Segment Start: Data section
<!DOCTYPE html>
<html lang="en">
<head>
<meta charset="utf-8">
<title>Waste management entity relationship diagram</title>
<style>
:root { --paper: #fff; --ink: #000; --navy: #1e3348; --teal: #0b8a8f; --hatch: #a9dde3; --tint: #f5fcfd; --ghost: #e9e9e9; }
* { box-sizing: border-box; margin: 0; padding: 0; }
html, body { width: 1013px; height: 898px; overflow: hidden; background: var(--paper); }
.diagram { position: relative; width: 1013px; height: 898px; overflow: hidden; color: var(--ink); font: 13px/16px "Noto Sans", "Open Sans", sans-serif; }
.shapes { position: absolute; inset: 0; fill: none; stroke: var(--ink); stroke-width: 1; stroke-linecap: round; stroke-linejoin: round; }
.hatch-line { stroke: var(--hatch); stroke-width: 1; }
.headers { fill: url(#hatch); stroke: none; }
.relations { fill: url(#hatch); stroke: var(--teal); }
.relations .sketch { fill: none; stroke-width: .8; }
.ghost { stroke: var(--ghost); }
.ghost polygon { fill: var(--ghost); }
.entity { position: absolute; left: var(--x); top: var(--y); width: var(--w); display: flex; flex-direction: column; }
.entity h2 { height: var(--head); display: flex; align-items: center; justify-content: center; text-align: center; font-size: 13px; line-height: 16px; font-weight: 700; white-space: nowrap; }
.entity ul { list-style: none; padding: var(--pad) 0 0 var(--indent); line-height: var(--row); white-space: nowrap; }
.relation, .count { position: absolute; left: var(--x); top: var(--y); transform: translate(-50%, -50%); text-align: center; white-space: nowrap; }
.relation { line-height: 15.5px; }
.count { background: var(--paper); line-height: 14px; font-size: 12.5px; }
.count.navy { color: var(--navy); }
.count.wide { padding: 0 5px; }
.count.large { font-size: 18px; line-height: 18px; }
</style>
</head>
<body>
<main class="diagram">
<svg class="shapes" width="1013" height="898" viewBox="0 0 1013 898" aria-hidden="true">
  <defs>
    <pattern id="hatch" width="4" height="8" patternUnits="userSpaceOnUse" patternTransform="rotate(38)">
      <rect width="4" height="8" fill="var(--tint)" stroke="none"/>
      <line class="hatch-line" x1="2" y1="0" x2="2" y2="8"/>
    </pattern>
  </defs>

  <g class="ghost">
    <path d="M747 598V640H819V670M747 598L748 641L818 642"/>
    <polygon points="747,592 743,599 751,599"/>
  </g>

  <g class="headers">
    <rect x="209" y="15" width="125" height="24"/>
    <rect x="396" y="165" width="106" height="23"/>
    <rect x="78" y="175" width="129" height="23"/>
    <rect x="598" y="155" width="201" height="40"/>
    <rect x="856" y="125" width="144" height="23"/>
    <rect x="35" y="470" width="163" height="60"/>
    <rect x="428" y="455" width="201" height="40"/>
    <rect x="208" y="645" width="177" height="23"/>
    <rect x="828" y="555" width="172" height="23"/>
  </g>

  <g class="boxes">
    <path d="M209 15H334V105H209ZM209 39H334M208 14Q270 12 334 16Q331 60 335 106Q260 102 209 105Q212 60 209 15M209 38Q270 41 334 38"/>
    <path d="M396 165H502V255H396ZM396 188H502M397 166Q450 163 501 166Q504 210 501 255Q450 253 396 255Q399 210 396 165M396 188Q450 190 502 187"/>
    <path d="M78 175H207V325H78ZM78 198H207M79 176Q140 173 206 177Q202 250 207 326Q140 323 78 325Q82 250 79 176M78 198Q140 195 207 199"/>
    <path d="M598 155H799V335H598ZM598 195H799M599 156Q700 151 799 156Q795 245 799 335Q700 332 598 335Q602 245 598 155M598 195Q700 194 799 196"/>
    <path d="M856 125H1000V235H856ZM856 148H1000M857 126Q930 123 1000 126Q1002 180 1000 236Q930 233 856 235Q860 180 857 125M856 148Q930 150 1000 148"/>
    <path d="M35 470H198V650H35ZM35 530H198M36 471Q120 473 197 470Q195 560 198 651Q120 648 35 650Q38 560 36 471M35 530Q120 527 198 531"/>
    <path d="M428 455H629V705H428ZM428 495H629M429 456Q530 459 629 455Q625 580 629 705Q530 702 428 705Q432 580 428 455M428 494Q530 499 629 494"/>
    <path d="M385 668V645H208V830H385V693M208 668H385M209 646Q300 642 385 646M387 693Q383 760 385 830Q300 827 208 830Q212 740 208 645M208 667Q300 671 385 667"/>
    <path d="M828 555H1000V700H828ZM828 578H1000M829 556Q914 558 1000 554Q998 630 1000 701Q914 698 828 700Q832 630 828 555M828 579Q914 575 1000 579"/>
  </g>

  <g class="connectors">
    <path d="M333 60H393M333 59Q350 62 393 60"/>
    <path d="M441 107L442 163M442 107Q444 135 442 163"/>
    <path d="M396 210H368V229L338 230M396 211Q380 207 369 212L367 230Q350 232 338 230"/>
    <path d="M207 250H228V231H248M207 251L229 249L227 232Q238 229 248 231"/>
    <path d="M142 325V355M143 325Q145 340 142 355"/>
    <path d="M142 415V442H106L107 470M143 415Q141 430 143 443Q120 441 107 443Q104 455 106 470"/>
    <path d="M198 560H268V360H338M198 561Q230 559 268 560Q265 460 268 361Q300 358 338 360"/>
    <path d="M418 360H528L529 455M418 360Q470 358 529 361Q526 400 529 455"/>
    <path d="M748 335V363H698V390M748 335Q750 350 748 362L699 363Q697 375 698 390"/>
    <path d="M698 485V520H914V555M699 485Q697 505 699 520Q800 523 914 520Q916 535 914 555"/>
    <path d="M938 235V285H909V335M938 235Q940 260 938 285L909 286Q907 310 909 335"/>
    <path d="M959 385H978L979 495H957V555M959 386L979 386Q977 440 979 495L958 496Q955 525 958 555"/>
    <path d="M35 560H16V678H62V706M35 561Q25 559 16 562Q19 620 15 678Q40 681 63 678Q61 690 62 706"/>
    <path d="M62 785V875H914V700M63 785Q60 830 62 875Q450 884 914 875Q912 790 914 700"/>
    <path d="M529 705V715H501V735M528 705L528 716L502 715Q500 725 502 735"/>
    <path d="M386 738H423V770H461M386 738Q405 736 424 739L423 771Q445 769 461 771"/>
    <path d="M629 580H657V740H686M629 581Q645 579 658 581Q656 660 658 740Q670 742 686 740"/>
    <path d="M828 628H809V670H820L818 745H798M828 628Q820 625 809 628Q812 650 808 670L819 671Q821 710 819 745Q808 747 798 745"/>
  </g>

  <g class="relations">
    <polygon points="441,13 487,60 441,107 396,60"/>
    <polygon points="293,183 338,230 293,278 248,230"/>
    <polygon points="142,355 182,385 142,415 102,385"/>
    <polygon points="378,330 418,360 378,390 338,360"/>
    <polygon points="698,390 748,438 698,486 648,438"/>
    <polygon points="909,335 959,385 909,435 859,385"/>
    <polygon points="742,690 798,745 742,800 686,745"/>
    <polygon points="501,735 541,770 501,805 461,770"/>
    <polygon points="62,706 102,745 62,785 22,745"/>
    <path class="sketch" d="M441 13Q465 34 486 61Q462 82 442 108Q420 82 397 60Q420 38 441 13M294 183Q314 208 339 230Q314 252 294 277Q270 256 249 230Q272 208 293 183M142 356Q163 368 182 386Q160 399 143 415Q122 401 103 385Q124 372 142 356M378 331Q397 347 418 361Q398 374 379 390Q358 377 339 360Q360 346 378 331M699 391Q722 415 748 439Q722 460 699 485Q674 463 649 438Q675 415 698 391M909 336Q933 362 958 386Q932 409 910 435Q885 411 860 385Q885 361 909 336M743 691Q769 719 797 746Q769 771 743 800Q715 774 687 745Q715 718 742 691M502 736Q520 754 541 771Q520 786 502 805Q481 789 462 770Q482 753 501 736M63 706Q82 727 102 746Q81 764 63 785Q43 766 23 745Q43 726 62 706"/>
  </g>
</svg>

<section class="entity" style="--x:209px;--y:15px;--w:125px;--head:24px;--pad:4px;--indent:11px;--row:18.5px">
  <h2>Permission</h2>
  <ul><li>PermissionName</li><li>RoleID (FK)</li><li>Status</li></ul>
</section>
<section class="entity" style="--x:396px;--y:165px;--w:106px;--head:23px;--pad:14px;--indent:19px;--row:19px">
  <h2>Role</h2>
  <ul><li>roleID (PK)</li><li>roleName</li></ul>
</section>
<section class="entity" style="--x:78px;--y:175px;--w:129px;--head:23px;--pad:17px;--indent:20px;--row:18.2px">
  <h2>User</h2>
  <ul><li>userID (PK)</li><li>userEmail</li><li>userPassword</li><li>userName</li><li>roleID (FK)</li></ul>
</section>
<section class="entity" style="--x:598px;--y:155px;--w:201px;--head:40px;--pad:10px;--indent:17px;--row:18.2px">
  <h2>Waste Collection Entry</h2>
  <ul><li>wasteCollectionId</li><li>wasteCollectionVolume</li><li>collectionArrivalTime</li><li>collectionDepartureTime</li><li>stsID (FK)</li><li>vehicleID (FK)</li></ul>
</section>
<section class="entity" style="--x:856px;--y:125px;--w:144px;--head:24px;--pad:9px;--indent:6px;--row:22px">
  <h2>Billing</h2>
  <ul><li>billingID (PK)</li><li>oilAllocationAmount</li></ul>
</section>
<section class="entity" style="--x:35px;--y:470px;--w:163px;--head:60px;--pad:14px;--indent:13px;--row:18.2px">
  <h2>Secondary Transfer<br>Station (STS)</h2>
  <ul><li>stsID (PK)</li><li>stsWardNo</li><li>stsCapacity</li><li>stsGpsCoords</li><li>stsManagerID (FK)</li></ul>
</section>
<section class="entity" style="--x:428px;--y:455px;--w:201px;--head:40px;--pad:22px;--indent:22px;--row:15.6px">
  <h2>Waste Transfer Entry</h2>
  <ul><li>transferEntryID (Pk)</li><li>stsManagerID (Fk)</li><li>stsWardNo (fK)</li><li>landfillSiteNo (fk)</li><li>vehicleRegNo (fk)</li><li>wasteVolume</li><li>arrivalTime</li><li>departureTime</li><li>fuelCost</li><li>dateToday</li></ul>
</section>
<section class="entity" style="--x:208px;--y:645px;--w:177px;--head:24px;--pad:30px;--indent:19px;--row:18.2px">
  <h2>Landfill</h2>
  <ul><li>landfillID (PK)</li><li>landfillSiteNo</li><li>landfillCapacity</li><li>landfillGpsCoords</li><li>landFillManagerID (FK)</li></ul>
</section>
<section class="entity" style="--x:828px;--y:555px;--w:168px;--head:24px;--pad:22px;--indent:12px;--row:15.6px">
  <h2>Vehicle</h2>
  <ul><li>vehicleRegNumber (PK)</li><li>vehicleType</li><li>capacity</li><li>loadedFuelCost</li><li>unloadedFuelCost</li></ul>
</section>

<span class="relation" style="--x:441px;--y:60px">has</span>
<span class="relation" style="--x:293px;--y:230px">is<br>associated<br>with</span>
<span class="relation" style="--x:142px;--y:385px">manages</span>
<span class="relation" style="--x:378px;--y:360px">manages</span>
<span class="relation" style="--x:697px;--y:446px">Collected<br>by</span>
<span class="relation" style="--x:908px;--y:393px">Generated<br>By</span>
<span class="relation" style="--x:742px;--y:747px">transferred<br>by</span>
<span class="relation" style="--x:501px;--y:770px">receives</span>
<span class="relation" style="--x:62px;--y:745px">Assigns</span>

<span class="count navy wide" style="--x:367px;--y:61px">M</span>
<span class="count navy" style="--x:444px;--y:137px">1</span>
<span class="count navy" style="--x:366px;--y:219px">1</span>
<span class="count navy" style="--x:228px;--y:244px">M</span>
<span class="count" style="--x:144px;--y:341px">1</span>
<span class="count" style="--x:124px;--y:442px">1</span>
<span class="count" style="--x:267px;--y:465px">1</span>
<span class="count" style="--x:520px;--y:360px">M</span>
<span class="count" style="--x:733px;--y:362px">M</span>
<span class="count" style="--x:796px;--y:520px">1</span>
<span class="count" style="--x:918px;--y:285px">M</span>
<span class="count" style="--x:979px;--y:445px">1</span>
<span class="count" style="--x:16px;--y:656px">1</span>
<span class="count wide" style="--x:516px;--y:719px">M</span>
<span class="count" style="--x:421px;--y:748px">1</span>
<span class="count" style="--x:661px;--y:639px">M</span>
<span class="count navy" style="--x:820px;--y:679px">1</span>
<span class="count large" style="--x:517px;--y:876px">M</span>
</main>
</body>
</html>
Segment End: Data section
Give again, exactly as written, the lines running from the first line of the data above through the line that contains "#fff; --ink: #000;".

<!DOCTYPE html>
<html lang="en">
<head>
<meta charset="utf-8">
<title>Waste management entity relationship diagram</title>
<style>
:root { --paper: #fff; --ink: #000; --navy: #1e3348; --teal: #0b8a8f; --hatch: #a9dde3; --tint: #f5fcfd; --ghost: #e9e9e9; }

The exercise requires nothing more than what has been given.